Recently, several Laughing Gulls were spotted all around Cape Ann. Laughing Gulls are easy to confuse with Bonaparte’s Gulls, which at this time of year, also have black heads. As the breeding season winds to an end, the Bonaparte’s black head feathers give way to white, where only a smudge of an earmuff will remain. Bonaparte’s Gulls breed in the Arctic; we see them on both their northward and southward journeys and some make Massachusetts their winter home. Small flocks of Bonaparte’s Gulls can be seen at area beaches including Good Harbor Beach, Lighthouse Beach, and Wingaersheek Beach.
While foraging, Bonaparte’s Gulls vigorously churn the sandy bottom with their feet to stir up tiny marine creatures. Note the transitioning head feathers, from dark to light, in the above gull.
They are feeding intently, fortifying for the migration, and often get into disagreements over feeding turf.
Bonaparte’s in a territory tussle
The easiest and quickest way to distinguish Laughing Gull from Bonaparte’s Gull is to look at the legs and feet. Bonaparte’s Gulls are a vivid orange, more pink later in the season.
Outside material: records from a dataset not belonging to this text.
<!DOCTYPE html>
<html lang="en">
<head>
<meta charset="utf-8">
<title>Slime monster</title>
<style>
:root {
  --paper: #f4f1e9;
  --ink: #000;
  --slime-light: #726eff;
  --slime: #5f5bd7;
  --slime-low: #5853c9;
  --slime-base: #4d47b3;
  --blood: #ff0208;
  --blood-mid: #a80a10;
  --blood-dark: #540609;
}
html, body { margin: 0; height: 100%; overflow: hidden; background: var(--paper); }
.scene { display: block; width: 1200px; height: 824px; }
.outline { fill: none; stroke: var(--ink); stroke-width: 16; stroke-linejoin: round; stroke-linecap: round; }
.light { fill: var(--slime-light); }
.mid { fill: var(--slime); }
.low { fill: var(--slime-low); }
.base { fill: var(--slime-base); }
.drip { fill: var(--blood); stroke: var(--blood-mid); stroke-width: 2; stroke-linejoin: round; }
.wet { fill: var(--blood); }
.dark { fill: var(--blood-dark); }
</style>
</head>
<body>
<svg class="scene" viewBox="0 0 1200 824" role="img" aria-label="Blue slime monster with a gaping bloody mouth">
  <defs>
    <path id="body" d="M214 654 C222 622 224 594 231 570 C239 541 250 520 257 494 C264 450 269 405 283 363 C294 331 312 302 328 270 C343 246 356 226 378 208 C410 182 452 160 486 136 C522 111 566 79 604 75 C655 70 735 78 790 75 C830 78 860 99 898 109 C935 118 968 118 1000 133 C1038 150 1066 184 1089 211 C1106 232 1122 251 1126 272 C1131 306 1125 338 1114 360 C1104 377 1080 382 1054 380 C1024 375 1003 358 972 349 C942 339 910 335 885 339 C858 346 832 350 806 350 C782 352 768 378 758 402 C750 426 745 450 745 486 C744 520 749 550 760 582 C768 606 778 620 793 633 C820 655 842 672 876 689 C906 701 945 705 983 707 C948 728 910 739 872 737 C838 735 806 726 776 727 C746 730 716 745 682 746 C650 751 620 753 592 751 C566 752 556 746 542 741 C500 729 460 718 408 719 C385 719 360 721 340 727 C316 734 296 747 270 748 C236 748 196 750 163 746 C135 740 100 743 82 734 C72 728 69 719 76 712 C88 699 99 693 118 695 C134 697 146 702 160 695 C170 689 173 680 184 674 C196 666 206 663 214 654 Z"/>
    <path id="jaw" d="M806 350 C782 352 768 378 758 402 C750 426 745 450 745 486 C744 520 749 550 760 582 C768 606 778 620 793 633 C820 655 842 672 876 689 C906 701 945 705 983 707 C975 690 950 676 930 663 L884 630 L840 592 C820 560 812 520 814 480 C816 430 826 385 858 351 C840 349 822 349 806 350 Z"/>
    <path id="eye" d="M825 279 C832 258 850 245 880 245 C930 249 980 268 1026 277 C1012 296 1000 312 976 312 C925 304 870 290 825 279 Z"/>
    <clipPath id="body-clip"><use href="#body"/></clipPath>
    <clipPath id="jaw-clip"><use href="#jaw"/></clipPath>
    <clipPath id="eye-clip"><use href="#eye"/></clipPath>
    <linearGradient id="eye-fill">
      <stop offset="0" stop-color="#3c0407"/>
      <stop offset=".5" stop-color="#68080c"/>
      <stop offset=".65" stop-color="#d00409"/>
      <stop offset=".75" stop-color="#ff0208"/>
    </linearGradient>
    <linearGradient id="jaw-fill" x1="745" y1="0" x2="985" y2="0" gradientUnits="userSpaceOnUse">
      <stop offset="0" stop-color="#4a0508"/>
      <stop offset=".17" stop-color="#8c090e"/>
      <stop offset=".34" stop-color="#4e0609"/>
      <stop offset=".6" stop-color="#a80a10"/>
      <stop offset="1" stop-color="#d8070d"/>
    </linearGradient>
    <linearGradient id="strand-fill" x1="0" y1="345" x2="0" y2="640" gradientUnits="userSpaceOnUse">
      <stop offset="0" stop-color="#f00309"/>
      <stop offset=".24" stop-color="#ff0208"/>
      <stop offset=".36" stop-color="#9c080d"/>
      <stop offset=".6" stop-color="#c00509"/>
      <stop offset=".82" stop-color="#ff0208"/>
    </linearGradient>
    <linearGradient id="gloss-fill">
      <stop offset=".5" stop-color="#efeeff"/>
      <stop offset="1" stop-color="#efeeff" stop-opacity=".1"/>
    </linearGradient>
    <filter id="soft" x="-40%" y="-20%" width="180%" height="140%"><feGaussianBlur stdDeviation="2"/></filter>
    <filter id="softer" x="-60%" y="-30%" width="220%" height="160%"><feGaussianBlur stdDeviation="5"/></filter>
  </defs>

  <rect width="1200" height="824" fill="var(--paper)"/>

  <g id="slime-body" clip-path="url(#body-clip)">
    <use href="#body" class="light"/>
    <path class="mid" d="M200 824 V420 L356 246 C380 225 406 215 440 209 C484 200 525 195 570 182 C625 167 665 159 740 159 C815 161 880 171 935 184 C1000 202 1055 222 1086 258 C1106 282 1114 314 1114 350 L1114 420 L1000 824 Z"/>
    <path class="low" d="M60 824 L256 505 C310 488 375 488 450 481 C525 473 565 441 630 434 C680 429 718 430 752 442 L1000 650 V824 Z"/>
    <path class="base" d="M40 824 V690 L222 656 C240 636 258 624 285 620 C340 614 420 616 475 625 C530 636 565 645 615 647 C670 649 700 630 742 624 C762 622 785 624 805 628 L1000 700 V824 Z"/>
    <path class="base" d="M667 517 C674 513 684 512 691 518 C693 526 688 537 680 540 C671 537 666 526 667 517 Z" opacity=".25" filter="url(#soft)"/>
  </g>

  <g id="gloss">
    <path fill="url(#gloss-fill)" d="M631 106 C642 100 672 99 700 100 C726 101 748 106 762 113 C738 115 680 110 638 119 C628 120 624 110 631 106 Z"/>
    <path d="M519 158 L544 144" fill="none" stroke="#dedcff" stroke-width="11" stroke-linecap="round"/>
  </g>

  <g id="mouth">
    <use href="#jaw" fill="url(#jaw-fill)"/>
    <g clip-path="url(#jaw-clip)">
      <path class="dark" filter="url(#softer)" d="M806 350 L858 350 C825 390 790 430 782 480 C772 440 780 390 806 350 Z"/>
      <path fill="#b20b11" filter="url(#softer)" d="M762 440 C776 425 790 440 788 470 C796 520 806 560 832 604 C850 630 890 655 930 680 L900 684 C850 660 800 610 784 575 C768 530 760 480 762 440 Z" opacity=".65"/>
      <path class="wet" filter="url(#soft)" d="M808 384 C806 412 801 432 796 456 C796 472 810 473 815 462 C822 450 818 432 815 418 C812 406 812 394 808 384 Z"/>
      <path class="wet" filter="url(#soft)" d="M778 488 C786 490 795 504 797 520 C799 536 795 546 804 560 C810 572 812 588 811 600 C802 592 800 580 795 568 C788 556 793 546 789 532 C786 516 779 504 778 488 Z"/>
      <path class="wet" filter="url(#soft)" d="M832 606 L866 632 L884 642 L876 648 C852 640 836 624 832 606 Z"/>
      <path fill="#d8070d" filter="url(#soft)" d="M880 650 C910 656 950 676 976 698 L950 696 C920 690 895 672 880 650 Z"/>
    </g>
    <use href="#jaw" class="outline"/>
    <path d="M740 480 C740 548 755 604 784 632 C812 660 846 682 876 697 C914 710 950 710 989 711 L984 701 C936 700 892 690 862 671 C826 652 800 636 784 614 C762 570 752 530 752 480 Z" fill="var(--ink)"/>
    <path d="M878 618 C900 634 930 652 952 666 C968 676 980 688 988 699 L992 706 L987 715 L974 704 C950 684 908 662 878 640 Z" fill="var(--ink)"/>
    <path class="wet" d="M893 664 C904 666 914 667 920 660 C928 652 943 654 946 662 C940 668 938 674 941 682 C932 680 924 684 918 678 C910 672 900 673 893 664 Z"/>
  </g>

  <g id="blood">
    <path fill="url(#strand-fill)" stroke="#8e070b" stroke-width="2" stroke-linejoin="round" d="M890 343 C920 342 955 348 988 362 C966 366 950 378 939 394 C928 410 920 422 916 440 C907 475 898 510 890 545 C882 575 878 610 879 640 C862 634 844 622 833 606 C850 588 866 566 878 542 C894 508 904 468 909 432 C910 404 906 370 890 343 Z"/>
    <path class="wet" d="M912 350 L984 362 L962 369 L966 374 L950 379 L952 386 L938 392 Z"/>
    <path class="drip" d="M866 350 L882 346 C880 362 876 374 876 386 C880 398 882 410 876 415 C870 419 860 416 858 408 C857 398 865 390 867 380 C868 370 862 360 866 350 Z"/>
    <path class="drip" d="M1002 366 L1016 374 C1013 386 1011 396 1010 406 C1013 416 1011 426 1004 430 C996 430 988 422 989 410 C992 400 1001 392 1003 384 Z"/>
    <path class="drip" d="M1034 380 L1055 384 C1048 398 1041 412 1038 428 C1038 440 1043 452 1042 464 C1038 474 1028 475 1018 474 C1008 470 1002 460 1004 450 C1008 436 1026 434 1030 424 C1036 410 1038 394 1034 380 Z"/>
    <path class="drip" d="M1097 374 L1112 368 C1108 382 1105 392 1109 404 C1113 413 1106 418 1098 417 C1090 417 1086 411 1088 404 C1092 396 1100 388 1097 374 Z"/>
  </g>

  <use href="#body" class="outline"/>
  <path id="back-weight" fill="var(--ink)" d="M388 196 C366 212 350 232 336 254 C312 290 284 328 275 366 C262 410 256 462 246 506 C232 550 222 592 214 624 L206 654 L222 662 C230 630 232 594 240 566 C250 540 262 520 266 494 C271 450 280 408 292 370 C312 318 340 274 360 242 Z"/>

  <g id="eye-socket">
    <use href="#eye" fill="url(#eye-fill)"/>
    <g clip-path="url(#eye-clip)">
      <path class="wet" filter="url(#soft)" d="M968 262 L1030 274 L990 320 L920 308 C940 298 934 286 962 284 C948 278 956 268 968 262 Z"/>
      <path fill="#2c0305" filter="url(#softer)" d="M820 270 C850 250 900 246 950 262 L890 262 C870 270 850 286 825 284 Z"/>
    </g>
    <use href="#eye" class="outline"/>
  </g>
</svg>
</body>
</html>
The Laughing Gull’s legs and feet are blackish-reddish.
Laughing Gull, with dark feet and legs.
Bonaparte’s Gulls have bright orange legs and feet
Photograph from last September; Bonaparte’s with only a hint of black head feathers remaining